_What is expected_.
Using the entries that follow, give the number of lines containing the string "OLIVE". Write nothing besides that number.
++++++++
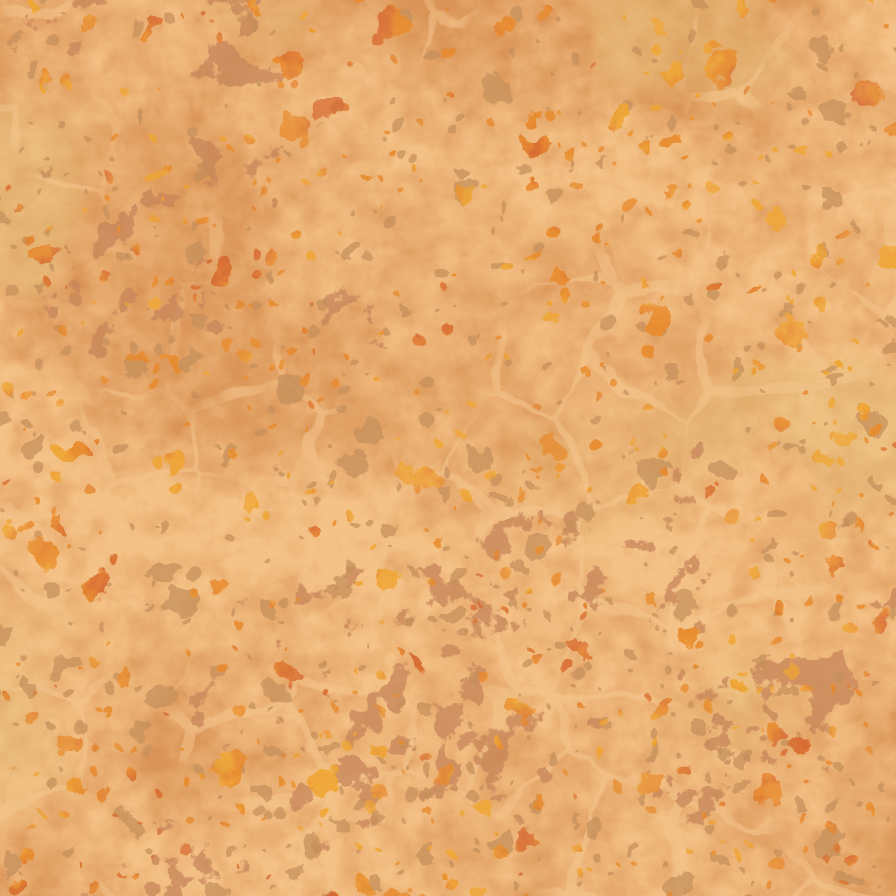
Write a three.js fragment shader that draws this texture.

```glsl
varying vec2 vUv;

#define EDGE 0.0011
#define FLAKE_CELLS 15.0
#define CHIP_CELLS 34.0
#define VEIN_CELLS 9.0
#define VEIN_WIDTH 0.0085
#define VEIN_OPACITY 0.6
#define RAGGEDNESS 0.019
#define TONE_CONTRAST 1.7
#define GRAIN_CONTRAST 1.15
#define STAIN_LEVEL 1.61

const vec3 CLAY = vec3(0.865, 0.595, 0.355);
const vec3 SAND = vec3(0.950, 0.745, 0.510);
const vec3 CREAM = vec3(0.955, 0.770, 0.550);
const vec3 OLIVE = vec3(0.890, 0.750, 0.480);
const vec3 TAUPE = vec3(0.770, 0.560, 0.355);
const vec3 STAIN = vec3(0.780, 0.520, 0.350);
const vec3 AMBER = vec3(0.940, 0.650, 0.200);
const vec3 ORANGE = vec3(0.910, 0.540, 0.170);
const vec3 RUST = vec3(0.840, 0.400, 0.180);

float hash(vec2 p) {
  vec3 q = fract(p.xyx * 0.1031);
  q += dot(q, q.yzx + 33.33);
  return fract((q.x + q.y) * q.z);
}

vec2 hash2(vec2 p) {
  return vec2(hash(p), hash(p + vec2(57.3, 113.7)));
}

float noise(vec2 p) {
  vec2 i = floor(p), f = fract(p);
  f = f * f * (3.0 - 2.0 * f);
  float low = mix(hash(i), hash(i + vec2(1.0, 0.0)), f.x);
  float high = mix(hash(i + vec2(0.0, 1.0)), hash(i + 1.0), f.x);
  return mix(low, high, f.y);
}

float fbm(vec2 p) {
  float sum = 0.0, amp = 0.5;
  for (int i = 0; i < 5; i++) {
    sum += amp * noise(p);
    p = mat2(1.6, 1.2, -1.2, 1.6) * p + 17.3;
    amp *= 0.5;
  }
  return sum;
}

// Coverage of scattered oval flakes, one candidate per cell
float flakes(vec2 p, float cells, float fill, float seed) {
  vec2 g = p * cells, id = floor(g);
  float d = 1.0;
  for (int y = -1; y <= 1; y++) {
    for (int x = -1; x <= 1; x++) {
      vec2 cell = id + vec2(float(x), float(y));
      vec2 key = cell + seed;
      float chance = fill * 2.0 * noise(key * 0.35);
      if (hash(key + 7.7) > chance) continue;
      vec2 q = g - cell - hash2(key);
      vec2 dir = normalize(hash2(key + 31.1) - 0.5 + 0.001);
      q = vec2(dot(q, dir), dir.x * q.y - dir.y * q.x);
      q.y *= 1.0 + 0.9 * hash(key + 43.9);
      float size = hash(key + 71.3);
      d = min(d, (length(q) - mix(0.09, 0.28, size * size)) / cells);
    }
  }
  return smoothstep(EDGE, -EDGE, d);
}

// Distance to the border between the two nearest cell centres
float veinDistance(vec2 p) {
  vec2 g = p * VEIN_CELLS, id = floor(g);
  vec2 nearest = vec2(9.0), second = vec2(9.0);
  for (int y = -1; y <= 1; y++) {
    for (int x = -1; x <= 1; x++) {
      vec2 cell = id + vec2(float(x), float(y));
      vec2 r = cell + 0.15 + 0.7 * hash2(cell + 211.0) - g;
      if (dot(r, r) < dot(nearest, nearest)) {
        second = nearest;
        nearest = r;
      } else if (dot(r, r) < dot(second, second)) {
        second = r;
      }
    }
  }
  return dot(0.5 * (nearest + second), normalize(second - nearest)) / VEIN_CELLS;
}

void main() {
  vec2 p = vUv;
  vec2 wobble = vec2(fbm(p * 8.0 + 3.1), fbm(p * 8.0 + 41.7)) - 0.48;
  vec2 ragged = vec2(fbm(p * 52.0 + 9.4), fbm(p * 52.0 + 77.2)) - 0.48;

  // Mottled plaster with faint brushing
  float clouds = fbm(p * 5.0 + wobble * 0.9);
  float grain = fbm(p * 46.0 + 23.0);
  float brush = noise(p * vec2(14.0, 130.0) + wobble * 9.0) - 0.5;
  float tone = 0.53 + TONE_CONTRAST * (clouds - 0.48) + GRAIN_CONTRAST * (grain - 0.48);
  vec3 color = mix(CLAY, SAND, clamp(tone + 0.14 * brush, -0.1, 1.1));
  color = mix(color, OLIVE, 0.4 * smoothstep(0.56, 0.70, fbm(p * 4.0 + 61.0)));

  // Broken pale veins
  float width = VEIN_WIDTH * noise(p * 16.0 + 5.0);
  float vein = smoothstep(0.0015, -0.0015, veinDistance(p + wobble * 0.07) - width);
  float exposed = smoothstep(0.42, 0.56, fbm(p * 6.0 + 91.0));
  color = mix(color, CREAM, VEIN_OPACITY * vein * exposed);

  // Crumbling stains that break into dust
  float stain = fbm(p * 36.0 + 131.0) + 1.6 * fbm(p * 4.5 + 151.0);
  color = mix(color, STAIN, 0.75 * smoothstep(STAIN_LEVEL, STAIN_LEVEL + 0.05, stain));

  // Taupe and orange flakes, large and small
  vec2 torn = p + ragged * RAGGEDNESS * 1.6;
  vec2 chipped = p + ragged * RAGGEDNESS * 0.8;
  float taupe = max(flakes(torn, FLAKE_CELLS, 0.62, 17.0), flakes(chipped, CHIP_CELLS, 0.30, 83.0));
  color = mix(color, TAUPE, 0.72 * taupe);
  float orange = max(flakes(torn, FLAKE_CELLS, 0.62, 149.0), flakes(chipped, CHIP_CELLS, 0.40, 307.0));
  float hue = noise(p * 17.0 + 201.0) + 0.7 * (fbm(p * 60.0) - 0.48);
  vec3 pigment = mix(AMBER, ORANGE, smoothstep(0.2, 0.5, hue));
  pigment = mix(pigment, RUST, smoothstep(0.6, 0.95, hue));
  color = mix(color, pigment, orange * mix(0.65, 0.95, noise(p * 30.0 + 11.0)));

  gl_FragColor = vec4(color, 1.0);
}
```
++++++++
_Solution_.
2